In New Jersey, residents who want to transport firearms legally must request a permit from a local law enforcement office and produce a letter stating why it is necessary for them to carry a gun. In other words, New Jerseyans have to prove need before exercising what many Americans consider a constitutional right.
Twenty-seven-year-old Brian Aitken is learning that the hard way. Arrested in 2009 when police officers found two handguns locked and unloaded in the trunk of his car, Aitken was just sentenced in August to seven years in prison.
Now, protesters across the state are organizing a push for an appeal for the court’s ruling. A “Free Brian Aitken” Facebook page has almost 7,000 fans, the website briandaitken.com was built and a rally will be held Dec. 12, in Toms River, N.J. Aitken’s family is asking Chris Christie to grant clemency — gun control just might be the next test conservatives throw at the New Jersey governor.
A pardon from Christie is far from assured, even if he does have fairly established, conservative credentials.
During his 2009 campaign, he told Fox News host Sean Hannity, “Listen, at the end of the day, what I support are common sense laws that will allow people to protect themselves. But I also am very concerned about the safety of our police officers on the streets. Very concerned. And I want to make sure that we don’t have an abundance of guns out there.”
Nothing about Aitken’s past or history suggests he was a threat to the safety of police, or anyone else for that matter. After separating from his wife in 2008, Aitken moved from Colorado to his native home of New Jersey the end of that year, to be closer to his son.
Shortly thereafter, in January 2009, Aitken – according to one account – “became distraught, muttered something to his mother, and left his parents’ home in Mount Laurel, NJ,” after his ex-wife canceled a visit with their son.

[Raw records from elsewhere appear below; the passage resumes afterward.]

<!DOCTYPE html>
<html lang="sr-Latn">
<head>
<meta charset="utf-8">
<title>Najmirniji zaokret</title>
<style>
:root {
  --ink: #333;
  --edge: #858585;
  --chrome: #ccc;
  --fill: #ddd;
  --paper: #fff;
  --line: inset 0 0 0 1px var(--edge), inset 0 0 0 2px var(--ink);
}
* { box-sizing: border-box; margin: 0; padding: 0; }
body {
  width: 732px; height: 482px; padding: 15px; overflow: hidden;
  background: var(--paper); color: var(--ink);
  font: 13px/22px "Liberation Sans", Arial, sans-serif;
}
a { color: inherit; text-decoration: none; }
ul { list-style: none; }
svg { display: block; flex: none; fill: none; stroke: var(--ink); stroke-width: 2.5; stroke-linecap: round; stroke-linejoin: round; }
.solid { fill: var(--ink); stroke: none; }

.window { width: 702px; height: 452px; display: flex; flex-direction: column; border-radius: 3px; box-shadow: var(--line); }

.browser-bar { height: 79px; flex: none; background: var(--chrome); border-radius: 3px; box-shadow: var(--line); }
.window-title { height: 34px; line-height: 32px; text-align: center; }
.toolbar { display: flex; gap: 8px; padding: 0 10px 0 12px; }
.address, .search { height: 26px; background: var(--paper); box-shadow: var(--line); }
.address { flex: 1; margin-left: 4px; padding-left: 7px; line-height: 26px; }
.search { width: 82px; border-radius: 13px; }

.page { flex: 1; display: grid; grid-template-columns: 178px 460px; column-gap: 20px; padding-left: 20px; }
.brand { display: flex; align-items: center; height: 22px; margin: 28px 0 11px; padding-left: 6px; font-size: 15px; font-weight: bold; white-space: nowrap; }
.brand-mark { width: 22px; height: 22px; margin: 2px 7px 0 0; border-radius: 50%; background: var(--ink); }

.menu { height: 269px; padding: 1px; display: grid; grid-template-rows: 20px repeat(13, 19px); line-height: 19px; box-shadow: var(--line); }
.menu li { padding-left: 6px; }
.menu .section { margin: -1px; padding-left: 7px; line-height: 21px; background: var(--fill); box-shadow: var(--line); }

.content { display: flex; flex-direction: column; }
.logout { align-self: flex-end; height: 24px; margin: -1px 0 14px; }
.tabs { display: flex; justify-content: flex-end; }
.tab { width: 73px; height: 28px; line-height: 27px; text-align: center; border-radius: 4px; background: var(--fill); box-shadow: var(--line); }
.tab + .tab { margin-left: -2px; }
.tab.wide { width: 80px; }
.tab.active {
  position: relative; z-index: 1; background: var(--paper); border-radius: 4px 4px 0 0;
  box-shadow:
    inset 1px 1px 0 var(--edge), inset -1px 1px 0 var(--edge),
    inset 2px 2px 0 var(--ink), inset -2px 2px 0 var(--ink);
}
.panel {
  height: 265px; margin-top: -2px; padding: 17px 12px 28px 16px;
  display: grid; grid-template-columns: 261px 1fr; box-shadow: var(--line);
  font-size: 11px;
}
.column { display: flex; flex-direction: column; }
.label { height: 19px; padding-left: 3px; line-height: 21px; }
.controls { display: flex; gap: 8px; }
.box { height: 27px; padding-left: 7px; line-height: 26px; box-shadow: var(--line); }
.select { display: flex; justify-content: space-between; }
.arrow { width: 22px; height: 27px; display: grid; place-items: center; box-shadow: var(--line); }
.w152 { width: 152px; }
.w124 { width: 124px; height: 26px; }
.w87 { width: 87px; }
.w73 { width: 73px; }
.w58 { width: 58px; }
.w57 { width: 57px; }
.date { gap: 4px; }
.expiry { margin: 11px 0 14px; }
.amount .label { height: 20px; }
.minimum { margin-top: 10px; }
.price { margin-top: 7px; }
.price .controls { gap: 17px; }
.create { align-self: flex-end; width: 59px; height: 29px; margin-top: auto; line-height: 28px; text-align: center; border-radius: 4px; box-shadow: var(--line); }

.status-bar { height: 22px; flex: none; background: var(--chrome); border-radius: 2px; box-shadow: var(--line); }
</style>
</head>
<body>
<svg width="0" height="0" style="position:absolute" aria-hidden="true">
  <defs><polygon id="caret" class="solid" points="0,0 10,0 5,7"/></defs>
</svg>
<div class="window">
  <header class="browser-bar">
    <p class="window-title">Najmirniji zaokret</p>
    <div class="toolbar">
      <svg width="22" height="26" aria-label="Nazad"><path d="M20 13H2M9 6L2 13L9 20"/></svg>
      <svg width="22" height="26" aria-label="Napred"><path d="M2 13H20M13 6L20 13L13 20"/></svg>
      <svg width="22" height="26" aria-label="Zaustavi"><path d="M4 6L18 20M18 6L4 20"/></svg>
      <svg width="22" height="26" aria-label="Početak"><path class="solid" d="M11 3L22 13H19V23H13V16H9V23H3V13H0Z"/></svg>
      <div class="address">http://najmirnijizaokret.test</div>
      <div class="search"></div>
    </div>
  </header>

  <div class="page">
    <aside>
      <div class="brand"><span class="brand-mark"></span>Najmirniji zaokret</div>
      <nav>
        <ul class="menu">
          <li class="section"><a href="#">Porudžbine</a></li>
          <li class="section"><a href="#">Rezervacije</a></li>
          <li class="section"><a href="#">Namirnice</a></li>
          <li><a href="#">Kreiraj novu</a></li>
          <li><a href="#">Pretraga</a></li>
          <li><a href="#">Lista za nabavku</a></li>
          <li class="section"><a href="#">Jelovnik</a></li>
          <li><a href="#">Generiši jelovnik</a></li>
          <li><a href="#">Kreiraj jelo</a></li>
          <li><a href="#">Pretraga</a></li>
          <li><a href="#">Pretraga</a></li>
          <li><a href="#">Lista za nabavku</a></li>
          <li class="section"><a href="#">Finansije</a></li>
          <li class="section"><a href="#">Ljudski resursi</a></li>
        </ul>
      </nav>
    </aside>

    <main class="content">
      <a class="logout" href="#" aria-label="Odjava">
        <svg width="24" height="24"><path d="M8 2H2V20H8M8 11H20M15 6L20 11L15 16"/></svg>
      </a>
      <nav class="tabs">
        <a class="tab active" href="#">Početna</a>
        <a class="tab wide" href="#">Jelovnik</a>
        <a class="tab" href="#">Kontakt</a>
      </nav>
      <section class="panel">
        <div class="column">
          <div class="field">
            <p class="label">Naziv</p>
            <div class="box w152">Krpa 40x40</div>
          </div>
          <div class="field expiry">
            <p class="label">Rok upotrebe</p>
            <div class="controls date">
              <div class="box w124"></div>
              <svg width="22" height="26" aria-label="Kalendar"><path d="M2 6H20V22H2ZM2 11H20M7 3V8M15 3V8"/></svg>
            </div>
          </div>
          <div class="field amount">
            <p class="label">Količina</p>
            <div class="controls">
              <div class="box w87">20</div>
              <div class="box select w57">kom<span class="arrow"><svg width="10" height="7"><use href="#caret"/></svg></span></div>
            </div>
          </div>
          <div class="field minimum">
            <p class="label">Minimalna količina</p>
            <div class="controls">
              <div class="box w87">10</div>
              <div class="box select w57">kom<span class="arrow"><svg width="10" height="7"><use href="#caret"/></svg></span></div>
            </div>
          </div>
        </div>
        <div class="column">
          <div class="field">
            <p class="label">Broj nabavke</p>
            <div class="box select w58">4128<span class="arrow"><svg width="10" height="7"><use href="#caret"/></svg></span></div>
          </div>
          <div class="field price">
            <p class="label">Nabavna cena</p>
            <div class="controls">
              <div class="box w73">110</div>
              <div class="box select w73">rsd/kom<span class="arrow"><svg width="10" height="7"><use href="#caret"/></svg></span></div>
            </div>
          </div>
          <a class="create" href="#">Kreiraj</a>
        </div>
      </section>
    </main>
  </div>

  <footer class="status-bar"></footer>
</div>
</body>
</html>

At that point, his mother, who is a trained social worker, called the police out of concern. That’s when things went downhill for Aitken. After the police caught up with him, they determined he wasn’t a threat to his or anyone else’s safety, but proceeded to search his car anyway. Upon finding the guns, police pressed weapons charges against Aitken.
His family and supporters are arguing that not only did Aitken obtain the guns legally, but he was also exempted from New Jersey’s guns laws because he was simply moving residences. They also say the judge who tried the case, Justice James Morley, ignored supporting evidence of that.
While New Jersey and Colorado are on opposite ends of the spectrum when it comes to conventional gun laws (all someone needs in Colorado is an FBI background check), the Garden State allows exemptions if a person is moving between residences. During the trial, Aitken’s mother testified her son was moving out. Aitken’s friend testified he was moving in with him in the town of Hoboken.
According to Aitken’s lawyer, Evan Nappen, when the jury requested Morley inform them of the exemption statute, the judge refused to do so.
“I think it’s a travesty for a number of reasons,” Clark Neily, a senior attorney at the Institute for Justice, told The Daily Caller. “I think that New Jersey gun laws, specifically ones about concealed carry are blatantly unconstitutional … no other constitutional right is left up to unfettered discretion of a government official.”
“The second problem,” Neily added, “is that a law-abiding citizen should not have to prove they have some imminent need to exercise their constitutional right.”
Tim Lynch, president of the Cato Institute’s Project on Criminal Justice, agreed. “This is a guy who seemed at every step, was trying to do the right thing,” he told TheDC. “This was an overreaction from arrest to prosecution … seems to be an exercise of extremely poor judgment.”
“When you look at it from the totality … no serious person could think that he’s [Aitken] a criminal, that he was doing anything other than trying to take his lawful possessions and move with them to New Jersey,” Neily said. “What else was he supposed to do with them?”
Both Lynch and Neily said without hesitation that Christie should pardon Aitken. Neily even went so far as to say this single issue could change his entire opinion of Christie – someone he has so far supported.
“If he fails to step in, I will absolutely change my position on him in a heartbeat,” said Neily. “This is the time to put up or shut up. Governor Christie has to decide he’s going to walk the walk on this one.”
“Governors are given this responsibility,” added Lynch, “and this seems to be Exhibit A of a person who is deserving of a pardon. He could really, not only correct an injustice in this case, but he could show other governors how it’s done.”
When contacted by TheDC, a spokesperson for Christie confirmed the governor is aware of the case, and a formal application for pardon had been received. He declined to comment any further.